in simultaneous acquisition at a 270 meter distance.
ICEIS 2020 - 22nd International Conference on Enterprise Information Systems
Figure 5: Timeline view of the devices’ errors for Test 3 – 20
devices in simultaneous acquisition at a 450 meter distance.
Figure 6: Number of errors per device for Test 3 20 devices
in simultaneous acquisition at a 270 meter distance.
Figure 7: Timeline view of the devices’ errors for Test 3 – 20
devices in simultaneous acquisition at a 450 meter distance.
Figure 8: Number of errors per device for Test 3 20 devices
in simultaneous acquisition at a 630 meter distance.
Figure 9: Timeline view of the devices’ errors for Test 3 – 20

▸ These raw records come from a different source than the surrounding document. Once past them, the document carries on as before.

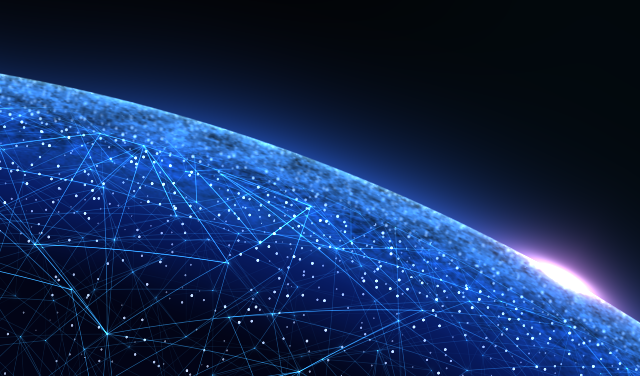
A WebGL 1 fragment shader for this background:

```glsl
precision highp float;
// A blue globe seen from orbit, wrapped in a web of thin links and bright dots,
// with a pink sunrise on its limb. The globe is a large circle; surface detail
// lives in (arc length, depth below limb) space, compressed towards the rim.

uniform vec2 u_resolution;

#define CENTER vec2(-0.826, -3.834)
#define RADIUS 4.711
#define SUN_ARC 2.433
#define HUB_CELL vec2(0.24, 0.135)
#define FINE_CELL vec2(0.14, 0.085)
#define DOT_CELL vec2(0.027, 0.027)
#define DOT_RADIUS 0.0034
#define LINE_WIDTH 0.0009
#define LINK_COLOR vec3(0.22, 0.66, 0.92)
#define DOT_COLOR vec3(0.82, 0.90, 1.00)

vec2 hash2(vec2 p) {
  vec3 q = fract(p.xyx * vec3(0.1031, 0.1030, 0.0973));
  q += dot(q, q.yzx + 33.33);
  return fract((q.xx + q.yz) * q.zy);
}

float noise(vec2 p) {
  vec2 i = floor(p), f = fract(p);
  f = f * f * (3.0 - 2.0 * f);
  float low = mix(hash2(i).x, hash2(i + vec2(1, 0)).x, f.x);
  float high = mix(hash2(i + vec2(0, 1)).x, hash2(i + 1.0).x, f.x);
  return mix(low, high, f.y);
}

// Jittered cell point, returned as (arc, depth)
vec2 surfacePoint(vec2 id, vec2 cell) {
  vec2 q = (id + 0.08 + 0.84 * hash2(id + 7.0)) * cell;
  q.y = max(q.y, 0.15);
  return vec2(q.x, q.y * q.y);
}

float segmentDistance(vec2 p, vec2 a, vec2 b) {
  vec2 ab = b - a;
  float t = clamp(dot(p - a, ab) / max(dot(ab, ab), 1e-5), 0.0, 1.0);
  return length(p - a - ab * t);
}

// Each hub sends lines to random hubs up to two cells away
float links(vec2 g, vec2 cell, float pixel) {
  vec2 home = floor(vec2(g.x, sqrt(g.y)) / cell);
  float width = LINE_WIDTH + 0.6 * pixel;
  float sum = 0.0;
  for (int j = -2; j <= 2; j++) {
    for (int i = -2; i <= 2; i++) {
      vec2 id = home + vec2(i, j);
      vec2 hub = surfacePoint(id, cell);
      sum += 0.7 * exp(-length(g - hub) / 0.005);
      for (int k = 0; k < 6; k++) {
        vec2 r = hash2(id + float(k) * vec2(17.3, 31.7) + 50.0);
        vec2 target = surfacePoint(id + floor(r * 5.0) - 2.0, cell);
        float strength = fract(r.x * 5.0);
        float line = 1.0 - smoothstep(0.0, width, segmentDistance(g, hub, target));
        sum += line * mix(0.12, 0.75, strength * strength);
      }
    }
  }
  return sum;
}

// Round dots, scattered in compressed cells and defocused near the rim
float dots(vec2 g, float pixel) {
  vec2 home = floor(vec2(g.x, sqrt(g.y)) / DOT_CELL);
  float blur = 1.0 - smoothstep(0.03, 0.14, g.y);
  float density = mix(0.75, 0.30, smoothstep(0.15, 0.5, g.y));
  density *= 0.55 + 0.9 * noise(g * vec2(7.0, 11.0));
  float sum = 0.0;
  for (int j = -1; j <= 1; j++) {
    for (int i = -1; i <= 1; i++) {
      vec2 id = home + vec2(i, j);
      vec2 q = (id + hash2(id + 90.0)) * DOT_CELL;
      vec2 r = hash2(id + 200.0);
      float radius = DOT_RADIUS * (0.6 + 0.6 * r.y);
      float edge = 0.5 * pixel + 0.004 * blur;
      float disc = 1.0 - smoothstep(radius - edge, radius + edge, length(g - vec2(q.x, q.y * q.y)));
      sum += disc * step(r.x, density) * mix(0.25, 1.0, r.y) * (1.0 - 0.75 * blur);
    }
  }
  return sum;
}

vec3 sky(vec2 p, float height) {
  vec3 color = mix(vec3(0.006, 0.007, 0.009), vec3(0.008, 0.032, 0.048), smoothstep(0.6, 1.6, p.x));
  float side = mix(0.5, 1.0, smoothstep(0.0, 0.8, p.x)) * (1.0 - 0.35 * smoothstep(1.1, 1.7, p.x));
  return color + vec3(0.10, 0.25, 0.58) * side * exp(-height / 0.11);
}

vec3 globe(vec2 g, float pixel) {
  float d = g.y;
  vec3 color = mix(vec3(0.20, 0.45, 0.78), vec3(0.07, 0.25, 0.62), smoothstep(0.03, 0.14, d));
  color = mix(color, vec3(0.03, 0.11, 0.40), smoothstep(0.11, 0.30, d));
  color = mix(color, vec3(0.006, 0.015, 0.085), smoothstep(0.24, 0.55, d));
  // Mottled, out-of-focus surface in the outer band
  float mottle = noise(g * vec2(55.0, 130.0)) + 0.7 * noise(g * vec2(130.0, 240.0));
  float patches = noise(g * vec2(9.0, 32.0));
  color *= 1.0 + (0.55 * (mottle - 0.85) + 0.5 * (patches - 0.5)) * (1.0 - smoothstep(0.1, 0.3, d));
  color += vec3(0.25, 0.36, 0.30) * exp(-d / 0.007);
  // Web and dots, with a brighter knot of links left of the middle
  float knot = exp(-pow((g.x - 1.5) / 0.45, 2.0) - pow((d - 0.19) / 0.06, 2.0));
  float web = links(g, HUB_CELL, pixel) + 0.4 * links(g + vec2(3.0, 0.0), FINE_CELL, pixel);
  web *= smoothstep(0.04, 0.14, d) * (0.65 + 0.35 * knot) * (1.0 - 0.4 * smoothstep(1.9, 2.4, g.x));
  color += LINK_COLOR * (web + 0.12 * knot);
  return color + DOT_COLOR * dots(g, pixel);
}

void main() {
  float pixel = 1.0 / u_resolution.y;
  vec2 p = gl_FragCoord.xy * pixel;
  vec2 ray = p - CENTER;
  float depth = RADIUS - length(ray);
  vec2 g = vec2(RADIUS * atan(ray.x, ray.y), max(depth, 0.0));
  vec3 color = sky(p, max(-depth, 0.0));
  if (depth > -pixel) color = mix(color, globe(g, pixel), smoothstep(-pixel, pixel, depth));

  // Sunrise: violet haze, pink glow and white core stretched along the limb
  float s = g.x - SUN_ARC;
  float fall = depth > 0.0 ? depth / 0.025 : -depth / 0.055;
  color += vec3(0.28, 0.12, 0.24) * exp(-abs(s) / 0.22 - fall * 0.8);
  color += vec3(0.75, 0.38, 0.48) * exp(-s * s / 0.026 - fall * 1.3);
  color += vec3(0.95, 0.85, 0.75) * exp(-s * s / 0.007 - depth * depth / 0.0004);
  gl_FragColor = vec4(min(color, 1.0), 1.0);
}
```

devices in simultaneous acquisition at a 630 meter distance.
Figure 10: Number of errors per device for Test 3 20
devices in simultaneous acquisition at a 900 meter distance.
Figure 11: Timeline view of the devices’ errors for Test
3 20 devices in simultaneous acquisition at a 900 meter
A Wearable System for Electrodermal Activity Data Acquisition in Collective Experience Assessment